Sánchez was named as the tournament's third best player and selected in the FIFA all-star team, as well as finishing in an unprecedented six-way tie for the Golden Boot with four goals. That World Cup proved to be the catalyst for an incredible run of domestic success throughout the 1960s. Sánchez won another league title with Universidad later that year, after a play-off against Universidad Católica. He attracted the attention of many top European clubs, most notably AC Milan, but took the decision to remain in Chile after the club reduced the amount of money they were offering.

 

Two more titles followed in 1964 and 1965, and in the second of those seasons Sánchez also played a pivotal role in Chile's qualification for the World Cup in England. Having to beat Ecuador in their final group game to keep their hopes alive, Sánchez gave Chile an early lead from the penalty spot as they recorded a 3-1 victory to force a play-off against the same opponents. In that match in Lima, he was again on target early on as Chile won 2-1 to reach the finals in England. However, they were no longer the force they had been on home soil four years earlier. Chile finished bottom of their group with just one point, from a draw with North Korea.

 

Sánchez's international career came to an end two years later, after 84 caps which brought 23 goals. Both figures were records at the time, his goalscoring total finally being overtaken by Carlos Caszely in the mid-1980s but his appearance record remaining intact to this day. His glorious run with Universidad continued until the end of the decade, with another title being won in 1967 and after a near miss the following year, his sixth with the club coming in 1969. Following a contract dispute, he finally left the club at the end of the 1969 season, after more than 16 years in the first team and over 400 senior appearances.

 

Sánchez moved on to Colo-Colo, where he won yet another league title in the 1970 season after a play-off win over Unión Española. That proved to be the end of his top flight career, as he spent the remainder of his playing days in the Second Division, firstly with Palestino and finally with Ferroviarios where he retired in 1973, aged 37. After ending his playing career, Sánchez later returned to Universidad where he worked as an assistant coach and for two brief spells, as head coach. He has also coached youngsters at football schools in Santiago.

 

References (all accessed 29 October 2012):

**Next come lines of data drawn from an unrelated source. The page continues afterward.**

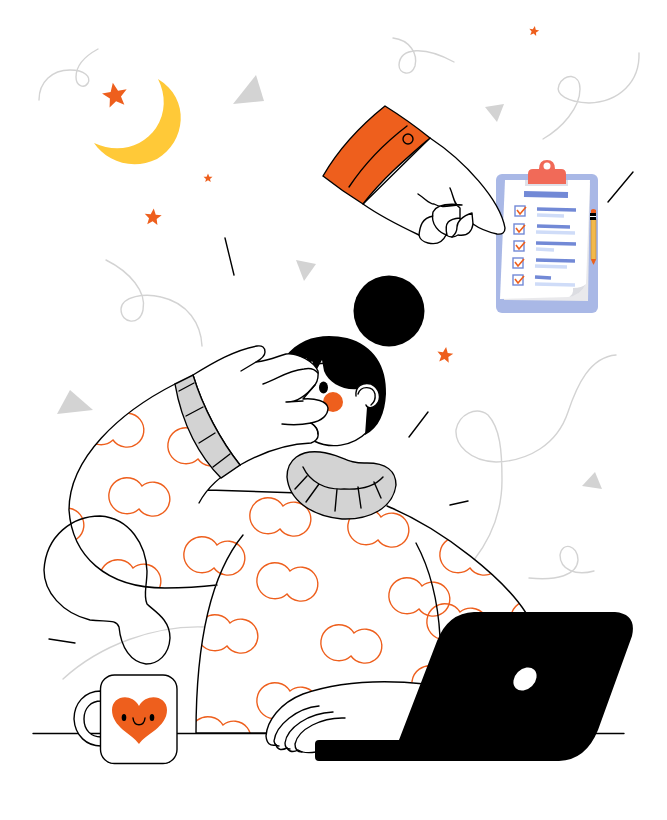
<!DOCTYPE html>
<html lang="en">
<head>
<meta charset="utf-8">
<title>Deadline night</title>
<style>
:root{--ink:#000;--paper:#fff;--orange:#ee5f1d;--yellow:#ffc938;--grey:#d3d3d3;--board:#a9b8e6;--blue:#7289d6;--pale:#cfdcf8;--clip:#f16a58}
html,body{margin:0;background:var(--paper);overflow:hidden}
svg{display:block;width:667px;height:820px}
.line{fill:none;stroke:var(--ink);stroke-width:1.4;stroke-linecap:round;stroke-linejoin:round}
.shape{fill:var(--paper);stroke:var(--ink);stroke-width:1.4;stroke-linejoin:round;stroke-linecap:round}
.swirls{fill:none;stroke:var(--grey);stroke-width:1.4;stroke-linecap:round}
.grey{fill:var(--grey)}
.orange{fill:var(--orange)}
.ink{fill:var(--ink)}
.pattern{fill:none;stroke:var(--orange);stroke-width:1.4}
.blue{fill:none;stroke:var(--blue);stroke-width:3.6}
.pale{fill:none;stroke:var(--pale);stroke-width:3.6}
.box{fill:var(--paper);stroke:var(--blue);stroke-width:1.4}
.tick{fill:none;stroke:var(--orange);stroke-width:1.6}
</style>
</head>
<body>
<svg viewBox="0 0 667 820" role="img" aria-label="Tired person with a hand over the face at a laptop, while a pointing hand shows a checklist at night">
<defs>
<path id="peanut" d="M16-9A18 18 0 1 0 13 14A17 17 0 1 0 16-9Z"/>
<polygon id="star" points="0,-10 3,-3 10,-3 4.500,2 6,9 0,5 -6,9 -4.500,2 -10,-3 -3,-3"/>
<g id="check"><rect class="box" x="-5" y="-5" width="10" height="10"/><path class="tick" d="M-3-1L0 3L6-4"/></g>
<path id="raised-sleeve" d="M175 384C120 412 69 458 69 510C72 555 105 588 165 588Q192 588 217 585L243 535L208 490Q224 474 240 465L221 478C200 457 182 425 175 384Z"/>
<path id="torso" d="M208 490L300 493L387 506C445 530 505 580 526 613L440 637L425 684C370 678 325 685 295 697Q270 712 266 733H196C196 655 206 580 243 535Z"/>
<clipPath id="raised-sleeve-area"><use href="#raised-sleeve"/></clipPath>
<clipPath id="torso-area"><use href="#torso"/></clipPath>
</defs>

<rect width="667" height="820" fill="#fff"/>

<g class="swirls">
<path d="M39 100C39 82 52 70 70 70C85 70 91 77 88 83C84 89 76 86 76 77C76 64 87 55 98 49"/>
<path d="M393 38C410 40 418 54 415 66C411 77 399 74 399 65C400 47 425 46 454 62"/>
<path d="M639 53C640 82 619 102 589 103C568 102 555 95 559 85C564 73 580 73 580 89C580 108 562 128 543 139"/>
<path d="M106 260C130 272 147 292 143 310C140 326 121 324 121 309C122 296 145 293 161 297C188 303 201 324 202 346"/>
<path d="M616 355C590 357 577 385 568 412C557 445 528 461 496 462C470 461 455 445 456 430C459 414 476 406 488 415C500 428 502 450 502 480C502 512 491 538 474 560"/>
<path d="M529 578C557 581 577 575 578 560C578 545 562 541 560 555C560 570 576 576 594 571"/>
<path d="M63 679C100 645 155 625 205 627"/>
</g>
<g class="grey">
<polygon points="256,75 264,101 233,104"/><polygon points="485,107 504,104 497,122"/><polygon points="296,260 316,264 304,281"/><polygon points="70,390 93,410 57,414"/><polygon points="595,472 602,489 582,486"/>
</g>

<g id="night-sky">
<path fill="var(--yellow)" d="M158 79C191 99 186 142 157 159C132 171 106 161 94 143C118 154 143 147 156 128C166 113 166 95 158 79Z"/>
<g class="orange">
<use href="#star" transform="translate(115 95) rotate(-10) scale(1.250)"/><use href="#star" transform="translate(153 217) rotate(5) scale(.85)"/><use href="#star" transform="translate(208 178) scale(.45)"/><use href="#star" transform="translate(534 31) rotate(10) scale(.5)"/><use href="#star" transform="translate(445 355) rotate(8) scale(.8)"/>
</g>
</g>
<path class="line" d="M225 238L234 275M633 172L608 202M428 412L409 437M450 505L468 501M49 639L75 643"/>

<g id="clipboard">
<rect x="496" y="174" width="102" height="139" rx="6" fill="var(--board)"/>
<path fill="#e9e9ec" d="M506 183H590L588 301L504 300Z"/>
<path fill="#fff" d="M505 180H590L586 284Q579 296 568 297L500 299Z"/>
<path fill="#dcdde2" d="M586 284Q582 288 573 288Q574 295 568 297Q580 296 586 284Z"/>
<path fill="#dfe0e8" d="M525 180H568V186H525Z"/>
<path fill="var(--clip)" d="M528 184V174Q528 169 533 169H539Q539 160 547 160Q555 160 555 169H561Q566 169 566 174V184Z"/>
<circle cx="547" cy="166" r="3.500" fill="#fff"/>
<path d="M524 194L568 195" fill="none" stroke="var(--blue)" stroke-width="6"/>
<path class="blue" d="M537 209L576 210M537 226L570 227M536 243L576 244M536 260L575 261M535 277L551 278"/>
<path class="pale" d="M537 215L564 216M536 232L575 233M536 249L554 250M535 266L567 267M535 284L575 285"/>
<use href="#check" x="520" y="211"/><use href="#check" x="519" y="229"/><use href="#check" x="519" y="246"/><use href="#check" x="518" y="263"/><use href="#check" x="518" y="280"/>
<path fill="#f2b94b" stroke="#bd8434" stroke-width=".6" d="M591 219H596V259L593.500 264L591 259Z"/>
<path class="ink" d="M590 213H596V220H590Z"/><path fill="#fff" d="M590 216H596V217H590Z"/>
<path class="orange" d="M591 213V210Q593 208 596 210V213ZM591 259H596L593.500 265Z"/>
</g>

<g id="pointing-hand">
<path class="shape" d="M430 138C465 161 500 200 505 228Q505 235 497 234C488 232 480 229 473 224Q471 237 458 235Q452 239 446 235Q441 246 428 243Q420 241 419 235C402 227 380 216 363 204Z"/>
<path class="line" d="M418 194C427 200 429 204 434 204M450 188C454 197 453 203 460 208V220M473 224L472 213C462 216 457 222 457 227Q457 233 452 237M462 205C446 203 436 206 433 212C430 225 440 233 447 235M433 216C422 218 420 226 419 235M460 218C449 219 444 222 447 235M434 204C442 209 451 205 459 205"/>
<path d="M385 106Q409 121 430 138C408 157 383 178 363 204Q342 191 323 176C338 150 360 126 385 106Z" fill="var(--orange)" stroke="#000" stroke-width="1.400"/>
<path class="line" d="M407 126C386 142 367 160 349 187"/><circle class="line" cx="408" cy="139" r="5"/>
</g>

<path class="line" d="M33 733.500H624" stroke-width="1.200"/>

<g id="person">
<g id="sweater">
<use href="#raised-sleeve" fill="#fff"/>
<use href="#torso" fill="#fff"/>
<g class="pattern" clip-path="url(#raised-sleeve-area)">
<use href="#peanut" x="126" y="495"/><use href="#peanut" x="100" y="426"/><use href="#peanut" x="185" y="445"/><use href="#peanut" x="201" y="554"/><use href="#peanut" x="117" y="577"/><use href="#peanut" x="40" y="521"/>
</g>
<g class="pattern" clip-path="url(#torso-area)">
<use href="#peanut" x="267" y="515"/><use href="#peanut" x="365" y="526"/><use href="#peanut" x="274" y="580"/><use href="#peanut" x="338" y="642"/><use href="#peanut" x="214" y="632"/><use href="#peanut" x="406" y="595"/><use href="#peanut" x="457" y="554"/><use href="#peanut" x="274" y="700"/><use href="#peanut" x="207" y="734"/><use href="#peanut" x="444" y="621"/><use href="#peanut" x="429" y="683"/><use href="#peanut" x="528" y="618"/><use href="#peanut" x="201" y="554"/>
</g>
<path class="line" d="M175 384C120 412 69 458 69 510C72 555 105 588 165 588Q192 588 217 585M243 535C206 580 196 655 196 733H266M208 490L300 493M387 506C445 530 505 580 526 613M416 543Q437 582 440 637M240 465C219 476 207 488 199 503"/>
</g>

<g id="head">
<circle class="ink" cx="389" cy="311" r="35.500"/>
<path class="shape" d="M300 365L370 360L367 432C352 447 330 449 314 441L303 424Z"/>
<path class="ink" d="M285 357C301 336 325 333 347 338C374 345 387 367 386 394C385 413 379 428 365 435L367 407L359 389C343 391 329 383 324 371L322 360L316 371L312 361L306 370L307 358L298 369Z"/>
<path class="shape" d="M356 396C355 386 363 382 371 384C380 388 382 399 376 405C372 409 367 408 366 405"/>
<path class="line" d="M358 394C361 385 373 386 375 394Q376 401 371 405"/>
<circle class="orange" cx="333" cy="402" r="10"/>
<ellipse class="ink" cx="323.500" cy="387.500" rx="4.500" ry="6"/>
</g>

<g id="collar">
<path d="M287 477C287 459 301 450 320 452C341 454 346 464 367 463C386 463 396 471 396 485C393 508 370 520 342 519C311 516 289 500 287 477Z" fill="var(--grey)" stroke="#000" stroke-width="1.400"/>
<path class="line" d="M303 467C310 482 325 490 344 489C362 490 375 486 383 477M307 476L295 489M319 484L306 502M337 489L335 511M358 487L361 508M374 482L381 498"/>
</g>

<g id="raised-hand">
<path class="shape" d="M193 375C214 362 235 350 257 346Q265 345 265 352Q265 357 256 362C271 360 278 356 286 354C299 353 314 362 318 371Q319 382 313 387L303 399C315 398 327 401 328 408C328 415 322 421 311 423Q318 427 318 434Q319 440 311 443C284 444 261 453 240 465C221 441 203 408 193 375Z"/>
<path class="line" d="M256 362L241 371M263 384C278 379 286 371 304 369Q313 367 318 373M286 402C296 403 307 395 315 385M303 401L286 402M311 423Q297 426 282 424M311 423Q318 428 318 434"/>
<path d="M175 384L193 375C203 408 221 441 240 465L221 478C200 457 182 425 175 384Z" fill="var(--grey)" stroke="#000" stroke-width="1.400"/>
<path class="line" d="M179 391L194 383M186 416L203 407M199 443L215 433M213 467L230 454"/>
</g>

<g id="typing-hand">
<path class="shape" d="M425 684C377 679 335 683 303 694C280 703 267 721 266 736Q267 747 276 745Q278 752 287 748Q291 754 298 750Q304 754 316 752H400Z"/>
<path class="line" d="M319 706C297 708 276 725 274 741Q275 746 279 746M333 712C308 713 287 728 285 743Q285 749 290 749M345 718C322 717 298 729 295 744Q295 752 302 752"/>
</g>
</g>

<path id="steam" class="line" d="M119 627C116 619 107 622 90 620C62 613 44 592 44 570C46 535 73 516 100 516C130 518 146 545 147 571C147 586 143 595 147 604C154 611 170 619 170 638C169 655 158 664 146 664C131 662 121 648 119 627Z"/>

<g id="mug">
<path class="shape" d="M101 691C84 691 74 704 74 719C75 736 87 746 101 746V737C91 737 84 730 84 719C84 708 91 701 101 701Z"/>
<rect class="shape" x="100.500" y="675" width="76.500" height="88.500" rx="14"/>
<path class="orange" d="M139 744C132 734 112 727 112 710C112 696 131 692 139 706C147 692 167 696 167 710C167 727 146 734 139 744Z"/>
<ellipse class="ink" cx="124" cy="717.500" rx="2.300" ry="3.500"/><ellipse class="ink" cx="152" cy="717.500" rx="2.300" ry="3.500"/>
<path class="line" d="M133 718C134 727 144 727 145 718"/>
</g>

<g id="laptop">
<path class="ink" d="M319 740H399L437 641Q448 613 474 612H615Q637 614 632 636L598 730Q586 760 559 761H319Q315 761 315 757V744Q315 740 319 740Z"/>
<ellipse cx="525" cy="679" rx="13" ry="10" transform="rotate(-45 525 679)" fill="#fff"/>
</g>
</svg>
</body>
</html>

http://en.wikipedia.org/wiki/Leonel_Sánchez

http://en.wikipedia.org/wiki/Chile_national_football_team

http://en.wikipedia.org/wiki/Battle_of_Santiago

http://en.wikipedia.org/wiki/FIFA_World_Cup_awards

http://es.wikipedia.org/wiki/Leonel_S%C3%A1nchez

http://historiadeportiva.wordpress.com/2010/07/28/leonel-sanchez-yo-soy-el-numero-uno-hay-que-quererse-con-todo-respeto/

http://www.portalnet.cl/comunidad/cementerio-de-temas.635/428561-leonel-sanchez-los-goles-de-pinilla-son-como-hacerlos-en-el-barrio.html

http://vamosleones.cl/leonel-sanchez-el-leon-que-bailo-junto-a-l/

http://www.national-football-teams.com/v2/player.php?id=21879

http://www.rsssf.com/tables/62full.html

http://www.rsssf.com/tables/66qual.html

http://www.rsssf.com/tables/66full.html

http://www.rsssf.com/tables/56safull.html

http://www.rsssf.com/tables/57safull.html

http://www.rsssf.com/tables/59-1safull.html

http://www.rsssf.com/miscellaneous/lsanchez-intl.html

http://www.rsssf.com/miscellaneous/chil-recintlp.html

http://www.rsssf.com/tablesc/chilehist.html